Task goal: Look below. Copy each line that has "height" in it.

◇ ◇ ◇

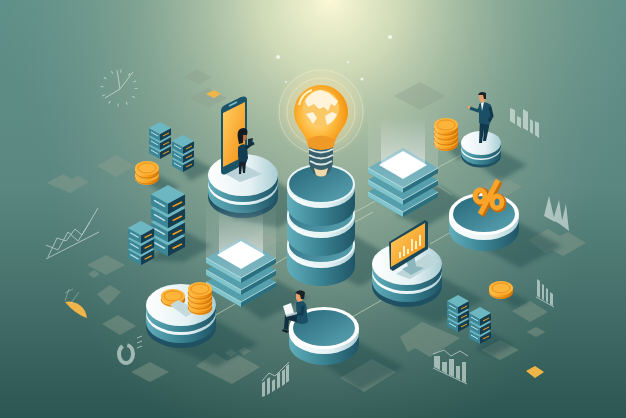
<!DOCTYPE html>
<html lang="en">
<head>
<meta charset="utf-8">
<title>Isometric business idea</title>
<style>
:root{--teal:#4a93a3;--teal-dark:#23606f;--teal-deep:#1d4a58;--pale:#d9ecee;--white:#fff;--orange:#f9a01b;--orange-dark:#d97a0b;--amber:#ffc04a;--navy:#123a4d;--ink:#0f2733;--skin:#e8a06a;--floor:#8fa08f;--shade:#1f4a4b}
html,body{margin:0;height:100%;overflow:hidden}
svg{display:block;width:626px;height:418px}
.floor{fill:var(--floor);opacity:.42}
.shadows{fill:var(--shade);opacity:.42}
.links{fill:none;stroke:#c9d8bd;stroke-width:1;opacity:.65}
.charts{fill:none;stroke:#e3eeea;stroke-width:1;opacity:.6}
.charts .solid{fill:#e3eeea;stroke:none}
.accent{fill:#f0b548}
</style>
</head>
<body>
<svg viewBox="0 0 626 418" role="img" aria-label="Isometric illustration of a light bulb on a pedestal surrounded by business platforms">
<defs>
<linearGradient id="backdrop" x2="0" y2="1"><stop offset="0" stop-color="#5f9089"/><stop offset=".45" stop-color="#5b8781"/><stop offset="1" stop-color="#2c5652"/></linearGradient>
<radialGradient id="glow" gradientUnits="userSpaceOnUse" cx="330" cy="0" r="330"><stop offset="0" stop-color="#fbf9d6"/><stop offset=".22" stop-color="#dfe5be" stop-opacity=".85"/><stop offset=".6" stop-color="#a3b89c" stop-opacity=".45"/><stop offset="1" stop-color="#7a9c8c" stop-opacity="0"/></radialGradient>
<radialGradient id="mist" gradientUnits="userSpaceOnUse" cx="320" cy="200" r="270"><stop offset="0" stop-color="#b0bfa4" stop-opacity=".5"/><stop offset="1" stop-color="#8aa595" stop-opacity="0"/></radialGradient>
<linearGradient id="side"><stop offset="0" stop-color="#62aebb"/><stop offset=".45" stop-color="#3d8797"/><stop offset="1" stop-color="#1f5566"/></linearGradient>
<linearGradient id="rim"><stop offset="0" stop-color="#fff"/><stop offset=".6" stop-color="#e4f1f3"/><stop offset="1" stop-color="#a9cdd4"/></linearGradient>
<linearGradient id="well" x2="1" y2="1"><stop offset="0" stop-color="#26677a"/><stop offset="1" stop-color="#5aa3b2"/></linearGradient>
<linearGradient id="gold"><stop offset="0" stop-color="#ffc65a"/><stop offset=".5" stop-color="#f9a01b"/><stop offset="1" stop-color="#d6780a"/></linearGradient>
<linearGradient id="screen" x2="1" y2="1"><stop offset="0" stop-color="#ffd064"/><stop offset="1" stop-color="#f48d10"/></linearGradient>
<linearGradient id="beam" x2="0" y2="1"><stop offset="0" stop-color="#fff" stop-opacity="0"/><stop offset="1" stop-color="#fff" stop-opacity=".6"/></linearGradient>
<radialGradient id="glass" cx=".45" cy=".45" r=".55"><stop offset="0" stop-color="#ffe9a8"/><stop offset=".6" stop-color="#fdb93c"/><stop offset="1" stop-color="#f3920f"/></radialGradient>
<radialGradient id="halo"><stop offset=".4" stop-color="#ffd98a" stop-opacity=".6"/><stop offset="1" stop-color="#fff0c0" stop-opacity="0"/></radialGradient>
<filter id="soft"><feGaussianBlur stdDeviation="2"/></filter>

<g id="drum">
<path d="M-35 9V22A35 21 0 0 0 35 22V9Z" fill="#1f5162"/>
<path d="M-35 5V17A35 21 0 0 0 35 17V5Z" fill="url(#side)"/>
<path d="M-35 4V9A35 21 0 0 0 35 9V4Z" fill="url(#rim)"/>
<path d="M-35 0V6A35 21 0 0 0 35 6V0Z" fill="url(#side)"/>
<ellipse rx="35" ry="21" fill="url(#rim)"/>
</g>
<g id="basin">
<path d="M-35 0V16A35 21 0 0 0 35 16V0Z" fill="url(#side)"/>
<path d="M-35 0V5A35 21 0 0 0 35 5V0Z" fill="url(#rim)"/>
<ellipse rx="35" ry="21" fill="#fff"/>
<ellipse rx="31" ry="18" fill="url(#well)"/>
</g>
<g id="tier">
<path d="M-34 0V22A34 20 0 0 0 34 22V0Z" fill="url(#side)"/>
<path d="M-34 0V4A34 20 0 0 0 34 4V0Z" fill="url(#rim)"/>
<ellipse rx="34" ry="20" fill="#e9f5f5"/>
<ellipse rx="32" ry="18" fill="url(#well)"/>
</g>
<g id="unit">
<path d="M-11 0 0 6V13L-11 7Z" fill="#3c8797"/>
<path d="M11 0 0 6V13L11 7Z" fill="#153f50"/>
<path d="M0-6 11 0 0 6-11 0Z" fill="#6db7c2"/>
<path d="M-9 4-2 8" stroke="#bfe3e6"/>
<path d="M3 8 9 5" stroke="#f9a01b"/>
</g>
<g id="server"><use href="#unit" y="18"/><use href="#unit" y="9"/><use href="#unit"/></g>
<g id="coin">
<path d="M-12 0V4A12 7 0 0 0 12 4V0Z" fill="url(#gold)"/>
<path d="M-12 3A12 7 0 0 0 12 3" fill="none" stroke="#c96d08" stroke-width=".7"/>
<ellipse rx="12" ry="7" fill="#fdb43a"/>
<ellipse rx="9" ry="5" fill="none" stroke="#e08a14" stroke-width=".8"/>
</g>
<g id="coin-stack"><use href="#coin" y="15"/><use href="#coin" y="10"/><use href="#coin" y="5"/><use href="#coin"/></g>
<g id="slab">
<path d="M-35 0 0 20 35 0V5L0 25-35 5Z" fill="#2a6f80"/>
<path d="M-35 0 0 20V25L-35 5Z" fill="#7fc3cb"/>
<path d="M0-20 35 0 0 20-35 0Z" fill="#559fad"/>
<path d="M-35 0 0 20 35 0" fill="none" stroke="#c5e6e8" stroke-width=".8"/>
</g>
<g id="data-stack">
<use href="#slab" y="24"/><use href="#slab" y="12"/><use href="#slab"/>
<path d="M0-17 24-3 0 11-24-3Z" fill="#fff"/>
<path d="M-35-60H35V0L0 20-35 0Z" fill="url(#beam)" opacity=".4"/>
<path d="M-22-50H22V-3L0 10-22-3Z" fill="url(#beam)"/>
</g>
<path id="tile" d="M0-10 19 0 0 10-19 0Z"/>
</defs>

<g id="background">
<rect width="626" height="418" fill="url(#backdrop)"/>
<rect width="626" height="418" fill="url(#mist)"/>
<rect width="626" height="418" fill="url(#glow)"/>
</g>

<g class="floor">
<path d="M47 183 63 174 72 179 78 176 89 182 70 193Z"/>
<path d="M97 166 116 155 135 166 116 177Z"/>
<path d="M184 77 197 69 212 77 199 85Z"/>
<path d="M394 96 420 82 446 96 420 110Z"/>
<path d="M473 190 500 175 522 187 495 202Z"/>
<path d="M528 240 548 229 560 236 568 232 586 243 563 256 552 250 545 253Z"/>
<path d="M97 294 110 285 121 292 108 305Z"/>
<path d="M102 324 118 315 136 326 120 335Z"/>
<path d="M196 366 214 353 227 361 238 355 260 367 232 384Z"/>
<path d="M400 337 422 322 460 338 430 357 415 348 408 352Z"/>
<path d="M512 311 530 301 548 312 530 322Z"/>
<path d="M340 378 372 359 396 372 364 392Z"/>
<use href="#tile" x="208" y="98"/><use href="#tile" x="536" y="332" transform="translate(268 166) scale(.5)"/>
<use href="#tile" x="150" y="372"/><use href="#tile" x="106" y="265"/><use href="#tile" x="262" y="240"/><use href="#tile" x="500" y="350"/>
<path d="M225 353 231 349 237 353 231 357ZM238 351 244 347 251 351 244 355ZM88 274 94 270 100 274 94 278Z"/>
</g>
<g class="accent"><path d="M206 94 214 90 221 94 214 98ZM526 371 535 366 544 372 535 378Z"/><path d="M65 302A18 18 0 0 1 87 318Q75 314 65 302Z"/></g>

<g class="links">
<path d="M355 212 465 153M355 222 373 212M430 181 452 195M275 264 290 255M214 316 235 304M300 274 288 267M352 317 382 300M430 244 453 231"/>
</g>

<g class="shadows" filter="url(#soft)">
<path d="M276 181 316 205 278 228 230 218ZM354 235 402 263 360 286 310 263ZM437 185 468 203 425 227 395 215ZM500 150 527 165 500 181 480 166ZM518 222 562 246 520 268 482 248ZM440 276 484 300 436 324 392 306ZM216 320 258 344 216 367 168 346ZM357 341 404 367 360 390 316 358ZM276 280 308 298 262 320 240 304ZM182 230 212 246 184 262 150 260ZM193 158 214 169 190 181 180 168ZM490 331 514 345 492 356 476 350ZM158 175 180 187 164 194 145 181ZM457 141 476 152 458 160 445 146ZM511 292 530 302 515 308 498 295Z"/>
</g>

<g class="charts">
<g id="clock"><circle cx="119" cy="88" r="17" stroke-dasharray="1 8" stroke-width="3"/><path d="M117 70 120 89 105 98M120 89 133 72"/></g>
<path id="line-chart" d="M48 257 57 238 66 241 75 229 82 235 98 208M46 245 58 250 68 232 78 241 90 222M46 259 99 232"/>
<g id="top-bars" class="solid"><path d="M510 108 515 110V124L510 121ZM517 116 521 118V128L517 125ZM523 109 528 112V131L523 128ZM530 119 533 121V134L530 132ZM535 121 539 123V138L535 135Z"/></g>
<g id="peaks" class="solid"><path d="M544 216 549 196 555 222ZM553 220 559 200 563 226ZM561 225 566 204 569 231Z"/></g>
<g id="right-bars" class="solid"><path d="M537 279 540 281V298L537 296ZM542 284 544 285V300L542 299ZM546 288 548 289V303L546 301ZM550 292 553 294V306L550 304Z"/></g>
<path d="M536 297 554 307"/>
<g id="bar-chart" class="solid"><path d="M434 356H440V370L434 367ZM442 362H447V374L442 371ZM449 359H454V377L449 375ZM456 366H460V380L456 378ZM462 362H466V383L462 381Z"/></g>
<path d="M433 354 444 350 451 356 460 351 468 356M433 368 467 384"/>
<g id="donut"><ellipse cx="126" cy="354" rx="7" ry="9" stroke-width="4" stroke-dasharray="34 5"/><path d="M137 338 142 336M137 343 142 341M137 348 142 346"/></g>
<g id="low-bars" class="solid"><path d="M262 383 265 381V396L262 397ZM267 379 270 377V393L267 395ZM272 381 275 379V390L272 392ZM277 374 280 372V387L277 389ZM282 371 285 369V384L282 386ZM286 366 289 364V381L286 383Z"/></g>
<path d="M262 381 269 373 275 376 289 362"/>
<path id="fan" d="M65 301 69 289M70 304 79 292M65 293 73 289" opacity=".6"/>
</g>

<g id="servers">
<use href="#server" x="160" y="128"/><use href="#server" x="183" y="141"/>
<g transform="translate(168 202) scale(1.55)"><use href="#unit" y="22"/><use href="#server" y="-5"/></g>
<use href="#server" transform="translate(141 228) scale(1.2)"/>
<use href="#server" x="458" y="301"/><use href="#server" x="480" y="313"/>
</g>
<g id="coins">
<use href="#coin" x="147" y="174"/><use href="#coin" x="147" y="168"/>
<use href="#coin-stack" x="446" y="125"/>
<use href="#coin" x="501" y="288"/>
</g>

<g id="phone-platform">
<use href="#drum" x="243" y="175"/>
<path d="M222 172 240 182 262 174 246 166Z" fill="#b9d3d8"/>
<path d="M221 111Q221 107 225 105L241 97Q247 95 247 100V159Q247 163 243 165L226 174Q221 176 221 171Z" fill="#1c5467"/>
<path d="M223 113 245 102V156L223 167Z" fill="url(#screen)"/>
<path d="M229 106 237 102" stroke="#7cc0ca" stroke-width="1.5"/>
<g id="woman">
<path d="M238 147Q243 142 247 146L248 158 246 163H239L238 156Z" fill="#143c50"/>
<path d="M246 148 250 145 254 143" fill="none" stroke="#0e2e3e" stroke-width="3"/>
<path d="M239 162H246L245 173H243L242 165 241 174H239Z" fill="#15222c"/>
<circle cx="243" cy="137" r="4" fill="#b16f42"/>
<path d="M238 139Q236 128 244 128 249 129 247 135L243 135 243 143 239 144Z" fill="#141b22"/>
<path d="M248 139 253 138 252 145 248 145Z" fill="#14313f"/>
</g>
</g>

<g id="bulb-pedestal">
<use href="#tier" x="321" y="244"/><use href="#tier" x="321" y="214"/><use href="#tier" x="321" y="184"/>
<circle cx="321" cy="112" r="46" fill="url(#halo)"/>
<g fill="none" stroke="#fff4cf" opacity=".4"><circle cx="321" cy="112" r="34"/><circle cx="321" cy="112" r="42"/></g>
<path d="M309 146H333V163Q331 171 328 174 321 178 314 174 311 171 309 163Z" fill="#38606d"/>
<path d="M309 149Q321 156 333 149M309 155Q321 162 333 155M310 161Q321 168 332 161" fill="none" stroke="#dce8e5" stroke-width="2"/>
<path d="M314 168Q321 172 328 168L326 175Q321 178 316 175Z" fill="#f0d9a8"/>
<path d="M294 112A27 27 0 0 1 348 112C348 127 336 132 334 146Q321 153 308 146C306 132 294 127 294 112Z" fill="url(#glass)"/>
<path d="M308 139Q321 132 334 139V147Q321 153 308 147Z" fill="#ef9a27"/>
<g id="globe"><circle cx="321" cy="108" r="18" fill="#fbc866"/>
<path d="M305 101Q310 91 321 90L329 93 338 101 335 106 331 104 328 111 324 107 319 109 314 104 308 107ZM306 114 313 112 317 118 313 124ZM325 116 332 112 337 114Q334 122 327 125Z" fill="#fff4da"/></g>
<path d="M299 105Q302 93 312 90" fill="none" stroke="#fff2c8" stroke-width="2"/>
</g>

<use href="#data-stack" x="403" y="168"/>

<g id="man-platform">
<use href="#drum" transform="translate(481 143) scale(.57)"/>
<g id="standing-man">
<path d="M480 118 490 117 489 127 486 141 483 141 484 128 482 143 479 143Z" fill="#12384b"/>
<path d="M479 104Q485 100 491 105L492 119 489 125 479 123Z" fill="#1b4f65"/>
<path d="M481 106 478 111 470 108" fill="none" stroke="#1b4f65" stroke-width="3"/>
<path d="M490 107 492 116 489 121" fill="none" stroke="#12384b" stroke-width="3"/>
<circle cx="469" cy="107" r="1.5" fill="#e8a06a"/>
<path d="M481 103 484 102 482 111Z" fill="#fff"/>
<path d="M479 94Q484 91 485 96L485 102 481 102 479 99Z" fill="#e8a06a"/>
<path d="M478 95Q480 90 486 93L486 99 484 99 483 95Z" fill="#1a2127"/>
</g>
</g>

<g id="percent-platform">
<use href="#basin" x="484" y="214"/>
<g fill="none" stroke-width="5"><g stroke="#c86c08"><ellipse cx="482" cy="197" rx="6" ry="7"/><ellipse cx="498" cy="203" rx="6" ry="7"/><path d="M500 182 482 216"/></g>
<g stroke="#f9a52a"><ellipse cx="480" cy="196" rx="5" ry="6"/><ellipse cx="497" cy="202" rx="5" ry="6"/><path d="M498 180 480 214"/></g></g>
</g>

<g id="monitor-platform">
<use href="#drum" x="407" y="264"/>
<path d="M396 274 428 254 440 261 410 279Z" fill="#bdd6da"/>
<path d="M405 258 414 254 416 266 424 268 411 275 402 269 408 266Z" fill="#8cb7bf"/>
<path d="M389 242 425 220 428 222V249L393 271 390 269Z" fill="#1b4859"/>
<path d="M391 243 425 223V247L391 267Z" fill="url(#screen)"/>
<path d="M400 258V252M404 256V246M408 254V249M412 251V239M416 249V241M420 246V235" stroke="#fff0bf" stroke-width="2"/>
</g>

<use href="#data-stack" x="241" y="258"/>

<g id="coin-platform">
<use href="#drum" x="181" y="305"/>
<use href="#coin" x="173" y="296"/>
<path d="M178 300 198 310 186 317 170 305Z" fill="#c6dadd"/>
<use href="#coin-stack" x="200" y="289"/>
</g>

<g id="laptop-platform">
<use href="#basin" x="324" y="328"/>
<g id="seated-man">
<path d="M303 316 302 324 289 320 288 330 284 329 285 315 295 313Z" fill="#10303f"/>
<path d="M296 303Q301 298 306 304L308 322Q302 326 297 322Z" fill="#1b4f65"/>
<path d="M303 306 302 314 292 315" fill="none" stroke="#143c50" stroke-width="3"/>
<path d="M283 306 291 303 294 313 286 316Z" fill="#f4f8f8"/><path d="M286 316 297 313" stroke="#b5c9cd" stroke-width="2"/>
<path d="M296 293Q301 290 303 294L302 301 298 302 296 299Z" fill="#e8a06a"/>
<path d="M295 293Q299 288 305 292L304 299 301 299 300 295Z" fill="#1a2127"/>
<path d="M283 329 289 331 287 333 282 331Z" fill="#0f2027"/>
</g>
</g>

<g id="sparks" fill="#fff" opacity=".75"><circle cx="390" cy="37" r="2"/><circle cx="278" cy="57" r="2"/><circle cx="362" cy="79" r="1.5"/><circle cx="286" cy="82" r="1"/><circle cx="348" cy="62" r="1"/></g>
</svg>
</body>
</html>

◇ ◇ ◇

Answer area:
html,body{margin:0;height:100%;overflow:hidden}
svg{display:block;width:626px;height:418px}
<rect width="626" height="418" fill="url(#backdrop)"/>
<rect width="626" height="418" fill="url(#mist)"/>
<rect width="626" height="418" fill="url(#glow)"/>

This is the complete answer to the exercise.